industry or group of industries will negatively impact the Fund to a greater extent than if the Fund's assets were invested in a
wider variety of industries. The amount of Fund assets in a particular industry may not match the industry's representation in
the Index during rebalancing or when the Fund is small.
Derivatives Risk — A derivative is a financial contract, the value of which depends on, or is derived from, the value of a financial asset (such as a stock, bond or currency), a physical asset (such as gold) or a market index (such as the S&P 500
Index). The Fund's use of futures contracts, options and swaps is subject to market risk, leverage risk, correlation risk and
liquidity risk. Market risk is the risk that the market value of a security may move up and down, sometimes rapidly and
unpredictably. Liquidity risk is the risk that a security may be difficult or impossible to sell at the time and price that the Fund
would like. Leverage risk is the risk that the use of leverage can amplify the effects of market volatility on the Fund's share
price and may also cause the Fund to liquidate portfolio positions when it would not be advantageous to do so in order to
satisfy its obligations. Correlation risk is the risk that changes in the value of the derivative may not correlate perfectly with the
underlying asset, rate or index. The Fund's use of swap agreements is also subject to credit risk and valuation risk. Valuation
risk is the risk that the derivative may be difficult to value and/or may be valued incorrectly. Credit risk is the risk that the
counterparty to a contract will default or otherwise become unable to honor a financial obligation. Each of these risks could
cause the Fund to lose more than the principal amount invested in a derivative instrument.
REIT Risk — The Fund is subject to risks related to investment in real estate investment trusts or "REITs," including
fluctuations in the value of underlying properties, defaults by borrowers or tenants, lack of diversification, heavy cash flow
dependency, self-liquidation, and potential failure to qualify for tax-free pass through of income and exemption from
registration as an investment company. By investing in REITs indirectly through the Fund, a shareholder will bear expenses of
the REITs in addition to expenses of the Fund.
Other Investment Company Risk — When the Fund invests in another investment company, including an ETF, in addition

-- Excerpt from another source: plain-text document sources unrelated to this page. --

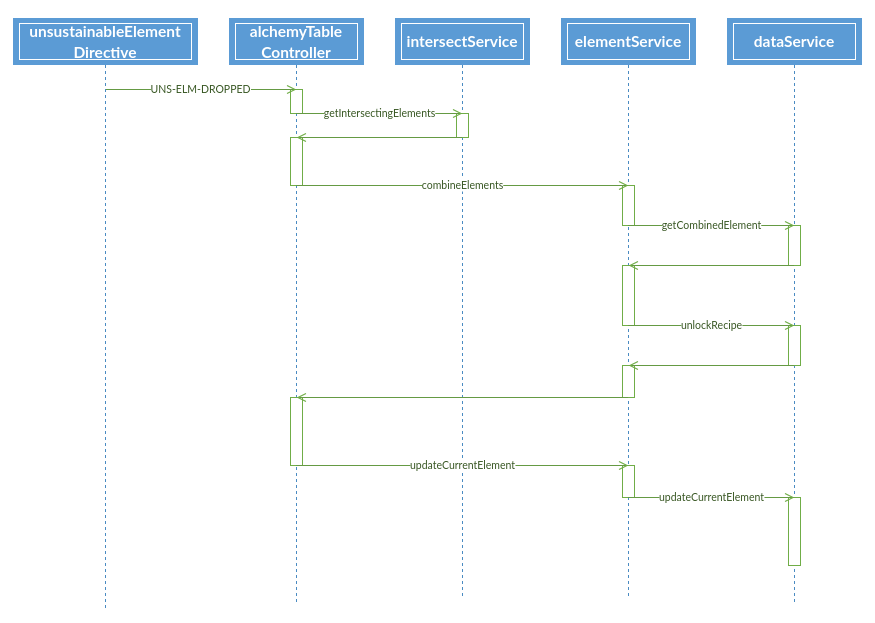
<!DOCTYPE html>
<html lang="en">
<head>
<meta charset="utf-8">
<title>Element combination sequence diagram</title>
<style>
:root {
  --participant: #5b9bd5;
  --lifeline: #4a8bc2;
  --message: #70ad47;
  --message-line: #659a43;
  --label: #385723;
  --paper: #ffffff;
}
*, *::before { box-sizing: border-box; }
html, body { margin: 0; }
body { width: 875px; height: 623px; overflow: hidden; background: var(--paper); font-family: Lato, sans-serif; }
.diagram { position: relative; width: 875px; height: 623px; overflow: hidden; }
.participants { position: relative; display: flex; gap: 31px; padding: 18px 13px 0; }
.participant {
  position: relative;
  flex: 0 0 135px;
  height: 47px;
  display: flex;
  align-items: center;
  justify-content: center;
  background: var(--participant);
  color: var(--paper);
  font-size: 15.5px;
  font-weight: 700;
  line-height: 21px;
  text-align: center;
  white-space: nowrap;
}
.participant.wide { flex-basis: 185px; }
/* The frame encloses the whole title, so no edge crosses the lettering. */
.participant::before {
  content: "";
  position: absolute;
  inset: 5px 6px;
  border: 1px solid var(--paper);
}
.participant span { position: relative; left: -0.5px; }
.connections { position: absolute; left: 0; top: 0; }
.lifelines { stroke: var(--lifeline); stroke-dasharray: 3 3; }
.activations { fill: var(--paper); stroke: var(--message); }
.messages { stroke: var(--message-line); }
.arrowheads { fill: none; stroke: var(--message); stroke-width: 1.2; }
.label {
  position: absolute;
  margin-top: -1px;
  transform: translate(-50%, -50%);
  background: var(--paper);
  color: var(--label);
  font-size: 10.5px;
  line-height: 13px;
  white-space: nowrap;
}
</style>
</head>
<body>
<main class="diagram">
  <svg class="connections" width="875" height="623" viewBox="0 0 875 623" aria-hidden="true">
    <defs>
      <path id="head-right" d="M-9 -4L-1 0L-9 4"/>
      <path id="head-left" d="M9 -4L1 0L9 4"/>
    </defs>
    <g class="lifelines">
      <line x1="105.5" y1="65" x2="105.5" y2="609"/>
      <line x1="296.5" y1="65" x2="296.5" y2="603"/>
      <line x1="462.5" y1="65" x2="462.5" y2="597"/>
      <line x1="628.5" y1="65" x2="628.5" y2="597"/>
      <line x1="794.5" y1="65" x2="794.5" y2="603"/>
    </g>
    <g class="activations">
      <rect x="290.5" y="89.5" width="12" height="24"/>
      <rect x="290.5" y="137.5" width="12" height="48"/>
      <rect x="290.5" y="397.5" width="12" height="68"/>
      <rect x="456.5" y="113.5" width="12" height="24"/>
      <rect x="622.5" y="185.5" width="12" height="40"/>
      <rect x="622.5" y="265.5" width="12" height="60"/>
      <rect x="622.5" y="365.5" width="12" height="32"/>
      <rect x="622.5" y="465.5" width="12" height="32"/>
      <rect x="788.5" y="225.5" width="12" height="40"/>
      <rect x="788.5" y="325.5" width="12" height="40"/>
      <rect x="788.5" y="497.5" width="12" height="68"/>
    </g>
    <g class="messages">
      <line x1="106" y1="89.5" x2="296" y2="89.5"/>
      <line x1="296" y1="113.5" x2="462" y2="113.5"/>
      <line x1="462" y1="137.5" x2="297" y2="137.5"/>
      <line x1="296" y1="185.5" x2="628" y2="185.5"/>
      <line x1="628" y1="225.5" x2="794" y2="225.5"/>
      <line x1="794" y1="265.5" x2="629" y2="265.5"/>
      <line x1="628" y1="325.5" x2="794" y2="325.5"/>
      <line x1="794" y1="365.5" x2="629" y2="365.5"/>
      <line x1="628" y1="397.5" x2="297" y2="397.5"/>
      <line x1="296" y1="465.5" x2="628" y2="465.5"/>
      <line x1="628" y1="497.5" x2="794" y2="497.5"/>
    </g>
    <g class="arrowheads">
      <use href="#head-right" x="296" y="89.5"/>
      <use href="#head-right" x="462" y="113.5"/>
      <use href="#head-left" x="297" y="137.5"/>
      <use href="#head-right" x="628" y="185.5"/>
      <use href="#head-right" x="794" y="225.5"/>
      <use href="#head-left" x="629" y="265.5"/>
      <use href="#head-right" x="794" y="325.5"/>
      <use href="#head-left" x="629" y="365.5"/>
      <use href="#head-left" x="297" y="397.5"/>
      <use href="#head-right" x="628" y="465.5"/>
      <use href="#head-right" x="794" y="497.5"/>
    </g>
  </svg>

  <header class="participants">
    <div class="participant wide"><span>unsustainableElement<br>Directive</span></div>
    <div class="participant"><span>alchemyTable<br>Controller</span></div>
    <div class="participant"><span>intersectService</span></div>
    <div class="participant"><span>elementService</span></div>
    <div class="participant"><span>dataService</span></div>
  </header>

  <span class="label" style="left:200.5px;top:89.5px">UNS-ELM-DROPPED</span>
  <span class="label" style="left:379.5px;top:113.5px">getIntersectingElements</span>
  <span class="label" style="left:462.5px;top:185.5px">combineElements</span>
  <span class="label" style="left:711.5px;top:225.5px">getCombinedElement</span>
  <span class="label" style="left:711.5px;top:325.5px">unlockRecipe</span>
  <span class="label" style="left:462.5px;top:465.5px">updateCurrentElement</span>
  <span class="label" style="left:711.5px;top:497.5px">updateCurrentElement</span>
</main>
</body>
</html>
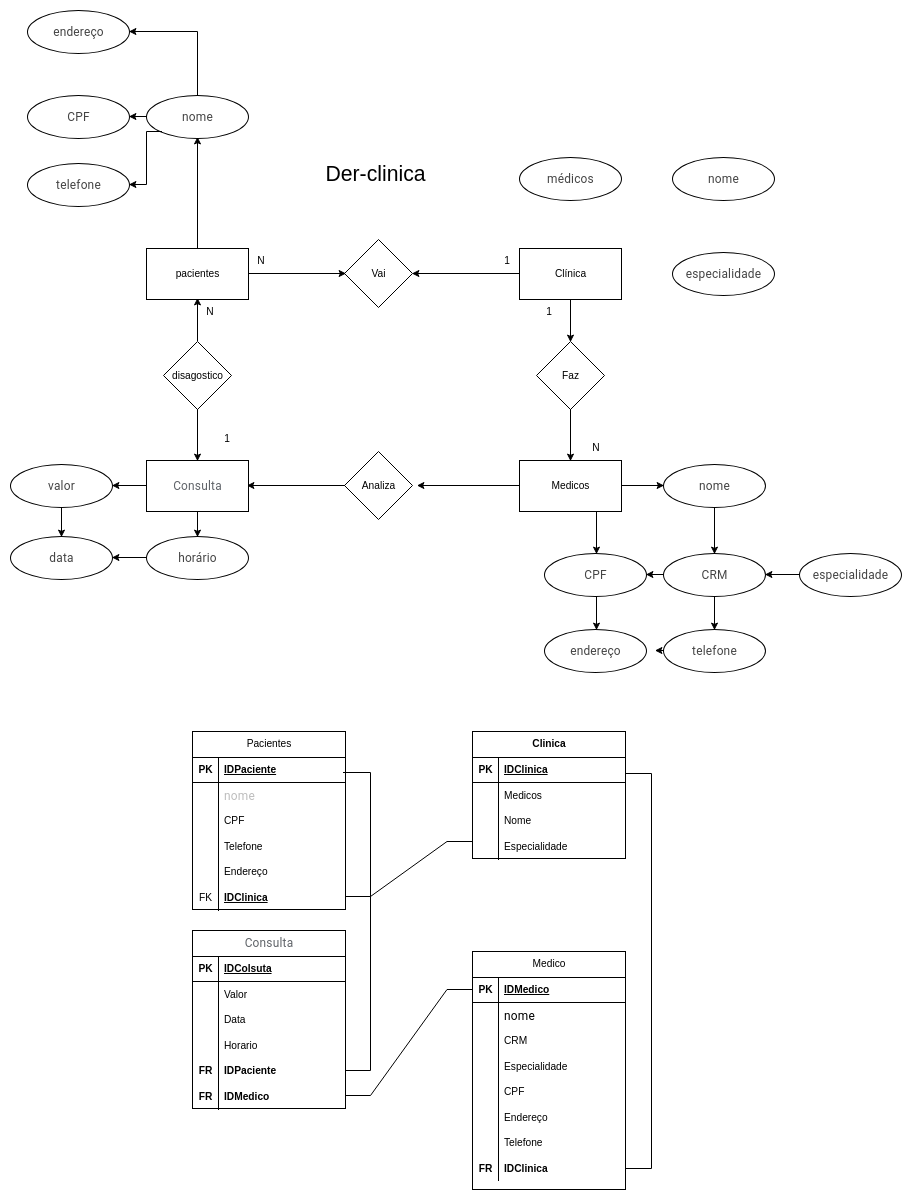
<!DOCTYPE html>
<html lang="pt-BR">
<head>
<meta charset="utf-8">
<title>Der-clinica</title>
<style>
:root {
  --paper: #fff;
  --ink: #000;
  --attribute: #444;
  --muted: #5f6368;
  --faint: #bdbdbd;
  --row: 25.43px;
}
* { box-sizing: border-box; margin: 0; }
html, body { width: 912px; height: 1200px; overflow: hidden; background: var(--paper); }
.diagram {
  position: relative; width: 912px; height: 1200px; overflow: hidden;
  color: var(--ink); font: 10.2px/1.2 "Liberation Sans", sans-serif;
}
.connectors { position: absolute; inset: 0; fill: none; stroke: var(--ink); stroke-width: 1; }
.connectors marker path { fill: var(--ink); }
h1 { position: absolute; left: 275px; top: 160px; width: 201px; text-align: center; font-size: 21.2px; line-height: 28px; font-weight: 400; }

/* diagram nodes, placed by centre */
.node {
  position: absolute; left: calc(var(--x) * 1px - 51px); top: calc(var(--y) * 1px - 22px);
  width: 103px; height: 44px;
  display: flex; align-items: center; justify-content: center; white-space: nowrap;
}
.attribute { border: 1px solid var(--ink); border-radius: 50%; color: var(--attribute); }
.attribute, .web { font-family: Roboto, sans-serif; font-size: 11.9px; letter-spacing: .2px; }
.entity { border: 1px solid var(--ink); height: 52px; top: calc(var(--y) * 1px - 26px); }
.muted { color: var(--muted); }
.faint { color: var(--faint); }
.count { width: 20px; height: 14px; left: calc(var(--x) * 1px - 10px); top: calc(var(--y) * 1px - 7px); }

/* relational tables */
.table { position: absolute; width: 154px; border: 1px solid var(--ink); }
.table h2 { height: 25px; display: flex; align-items: center; justify-content: center; font-size: inherit; font-weight: 400; }
.table h2.web { font-size: 11.9px; }
.table h2.strong { font-weight: 700; }
.row { display: grid; grid-template-columns: 26px 1fr; height: var(--row); }
.row > * { display: flex; align-items: center; }
.key { justify-content: center; border-right: 1px solid var(--ink); }
.field { padding-left: 5px; }
.primary { border: solid var(--ink); border-width: 1px 0; height: 26.4px; }
.primary, .foreign, .foreign-field .field { font-weight: 700; }
.primary .field, .foreign-field .field { text-decoration: underline; }
.pacientes { left: 192px; top: 731px; height: 179px; }
.consulta { left: 192px; top: 930px; height: 179px; }
.clinica { left: 472px; top: 731px; height: 128px; }
.medico { left: 472px; top: 951px; height: 239px; }
</style>
</head>
<body>
<main class="diagram">
  <h1>Der-clinica</h1>

  <svg class="connectors" width="912" height="1200" viewBox="0 0 912 1200" aria-hidden="true">
    <defs>
      <marker id="arrow" markerUnits="userSpaceOnUse" markerWidth="9" markerHeight="8" refX="7" refY="4" orient="auto">
        <path d="M7 4L1 7L2.5 4L1 1Z"/>
      </marker>
      <polygon id="diamond" points="0,-34 34,0 0,34 -34,0"/>
    </defs>
    <g class="relationships">
      <use href="#diamond" x="378.5" y="273.5"/>
      <use href="#diamond" x="197.5" y="375.5"/>
      <use href="#diamond" x="570.5" y="375.5"/>
      <use href="#diamond" x="378.5" y="485.5"/>
    </g>
    <g class="arrows" marker-end="url(#arrow)">
      <path marker-end="url(#arrow)" d="M197.5 95V31.5H130"/>
      <path marker-end="url(#arrow)" d="M147 116.5H130"/>
      <path marker-end="url(#arrow)" d="M162 131.5H146.5V184.5H130"/>
      <path marker-end="url(#arrow)" d="M197.5 248V138"/>
      <path marker-end="url(#arrow)" d="M248 273.5H345"/>
      <path marker-end="url(#arrow)" d="M519 273.5H413"/>
      <path marker-end="url(#arrow)" d="M570.5 299V341"/>
      <path marker-end="url(#arrow)" d="M570.5 409V460"/>
      <path marker-end="url(#arrow)" d="M197.5 341V299"/>
      <path marker-end="url(#arrow)" d="M197.5 409V460"/>
      <path marker-end="url(#arrow)" d="M519 485.5H418"/>
      <path marker-end="url(#arrow)" d="M345 485.5H248"/>
      <path marker-end="url(#arrow)" d="M146 485.5H113"/>
      <path marker-end="url(#arrow)" d="M61.5 507V536"/>
      <path marker-end="url(#arrow)" d="M197.5 511V536"/>
      <path marker-end="url(#arrow)" d="M146 557.5H113"/>
      <path marker-end="url(#arrow)" d="M622 485.5H663"/>
      <path marker-end="url(#arrow)" d="M596.5 511V553"/>
      <path marker-end="url(#arrow)" d="M596.5 596V629"/>
      <path marker-end="url(#arrow)" d="M714.5 507V553"/>
      <path marker-end="url(#arrow)" d="M714.5 596V629"/>
      <path marker-end="url(#arrow)" d="M664 574.5H647"/>
      <path marker-end="url(#arrow)" d="M799 574.5H766"/>
      <path marker-end="url(#arrow)" d="M664 650.5H656"/>
    </g>
    <g class="table-links">
      <path d="M343 772.5H370.5V1070.5H345"/>
      <path d="M345 896.5H370.5L447 841.5H472"/>
      <path d="M345 1095.5H370.5L447 989.5H472"/>
      <path d="M626 773.5H651.5V1168.5H626"/>
    </g>
  </svg>

  <section aria-label="Pacientes">
    <div class="node attribute" style="--x:78;--y:32">endereço</div>
    <div class="node attribute" style="--x:78;--y:117">CPF</div>
    <div class="node attribute" style="--x:78;--y:185">telefone</div>
    <div class="node attribute" style="--x:197;--y:117">nome</div>
    <div class="node entity" style="--x:197;--y:274">pacientes</div>
    <div class="node" style="--x:378;--y:274">Vai</div>
    <div class="node" style="--x:197;--y:376">disagostico</div>
    <div class="node count" style="--x:261;--y:261">N</div>
    <div class="node count" style="--x:210;--y:312">N</div>
    <div class="node count" style="--x:227;--y:439">1</div>
  </section>

  <section aria-label="Clínica">
    <div class="node attribute" style="--x:570;--y:179">médicos</div>
    <div class="node attribute" style="--x:723;--y:179">nome</div>
    <div class="node attribute" style="--x:723;--y:274">especialidade</div>
    <div class="node entity" style="--x:570;--y:274">Clínica</div>
    <div class="node" style="--x:570;--y:376">Faz</div>
    <div class="node count" style="--x:507;--y:261">1</div>
    <div class="node count" style="--x:549;--y:312">1</div>
    <div class="node count" style="--x:596;--y:448">N</div>
  </section>

  <section aria-label="Consulta">
    <div class="node entity web muted" style="--x:197;--y:486">Consulta</div>
    <div class="node attribute" style="--x:61;--y:486">valor</div>
    <div class="node attribute" style="--x:61;--y:558">data</div>
    <div class="node attribute" style="--x:197;--y:558">horário</div>
    <div class="node" style="--x:378;--y:486">Analiza</div>
  </section>

  <section aria-label="Medicos">
    <div class="node entity" style="--x:570;--y:486">Medicos</div>
    <div class="node attribute" style="--x:714;--y:486">nome</div>
    <div class="node attribute" style="--x:595;--y:575">CPF</div>
    <div class="node attribute" style="--x:714;--y:575">CRM</div>
    <div class="node attribute" style="--x:850;--y:575">especialidade</div>
    <div class="node attribute" style="--x:595;--y:651">endereço</div>
    <div class="node attribute" style="--x:714;--y:651">telefone</div>
  </section>

  <section class="table pacientes">
    <h2>Pacientes</h2>
    <div class="row primary"><span class="key">PK</span><span class="field">IDPaciente</span></div>
    <div class="row"><span class="key"></span><span class="field web faint">nome</span></div>
    <div class="row"><span class="key"></span><span class="field">CPF</span></div>
    <div class="row"><span class="key"></span><span class="field">Telefone</span></div>
    <div class="row"><span class="key"></span><span class="field">Endereço</span></div>
    <div class="row foreign-field"><span class="key">FK</span><span class="field">IDClinica</span></div>
  </section>

  <section class="table consulta">
    <h2 class="web muted">Consulta</h2>
    <div class="row primary"><span class="key">PK</span><span class="field">IDColsuta</span></div>
    <div class="row"><span class="key"></span><span class="field">Valor</span></div>
    <div class="row"><span class="key"></span><span class="field">Data</span></div>
    <div class="row"><span class="key"></span><span class="field">Horario</span></div>
    <div class="row foreign"><span class="key">FR</span><span class="field">IDPaciente</span></div>
    <div class="row foreign"><span class="key">FR</span><span class="field">IDMedico</span></div>
  </section>

  <section class="table clinica">
    <h2 class="strong">Clinica</h2>
    <div class="row primary"><span class="key">PK</span><span class="field">IDClinica</span></div>
    <div class="row"><span class="key"></span><span class="field">Medicos</span></div>
    <div class="row"><span class="key"></span><span class="field">Nome</span></div>
    <div class="row"><span class="key"></span><span class="field">Especialidade</span></div>
  </section>

  <section class="table medico">
    <h2>Medico</h2>
    <div class="row primary"><span class="key">PK</span><span class="field">IDMedico</span></div>
    <div class="row"><span class="key"></span><span class="field web">nome</span></div>
    <div class="row"><span class="key"></span><span class="field">CRM</span></div>
    <div class="row"><span class="key"></span><span class="field">Especialidade</span></div>
    <div class="row"><span class="key"></span><span class="field">CPF</span></div>
    <div class="row"><span class="key"></span><span class="field">Endereço</span></div>
    <div class="row"><span class="key"></span><span class="field">Telefone</span></div>
    <div class="row foreign"><span class="key">FR</span><span class="field">IDClinica</span></div>
  </section>
</main>
</body>
</html>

to directly bearing the expenses associated with its own operations, it will bear a pro rata portion of the other investment
company's expenses. While the risks of owning shares of an ETF generally reflect the risks of owning the underlying securities
the ETF is designed to track, lack of liquidity in an ETF can result in its value being more volatile than the underlying portfolio
Interest Rate Risk — The Fund may invest in fixed income securities that change in value based on changes in interest
rates. If rates increase, the value of these investments generally declines. On the other hand, if rates fall, the value of these
investments generally increases. Fixed income markets have experienced historically low interest rates for an extended period
of time, which may increase the risk of interest rates rising in the future as a result of market forces, government action or
other factors. The value of a fixed income security with greater duration will be more sensitive to changes in interest rates than
a similar security with less duration. Duration is a measure of the sensitivity of the price of a fixed income security (or a
portfolio of fixed income securities) to changes in interest rates. The prices of fixed income securities with less duration
generally will be less affected by changes in interest rates than the prices of fixed income securities with greater duration. For
example, a 5-year duration means the fixed income security is expected to decrease in value by 5% if interest rates rise 1%
and increase in value by 5% if interest rates fall 1%, holding other factors constant. Usually, the changes in the value of fixed
income securities will not affect cash income generated, but may affect the value of your investment.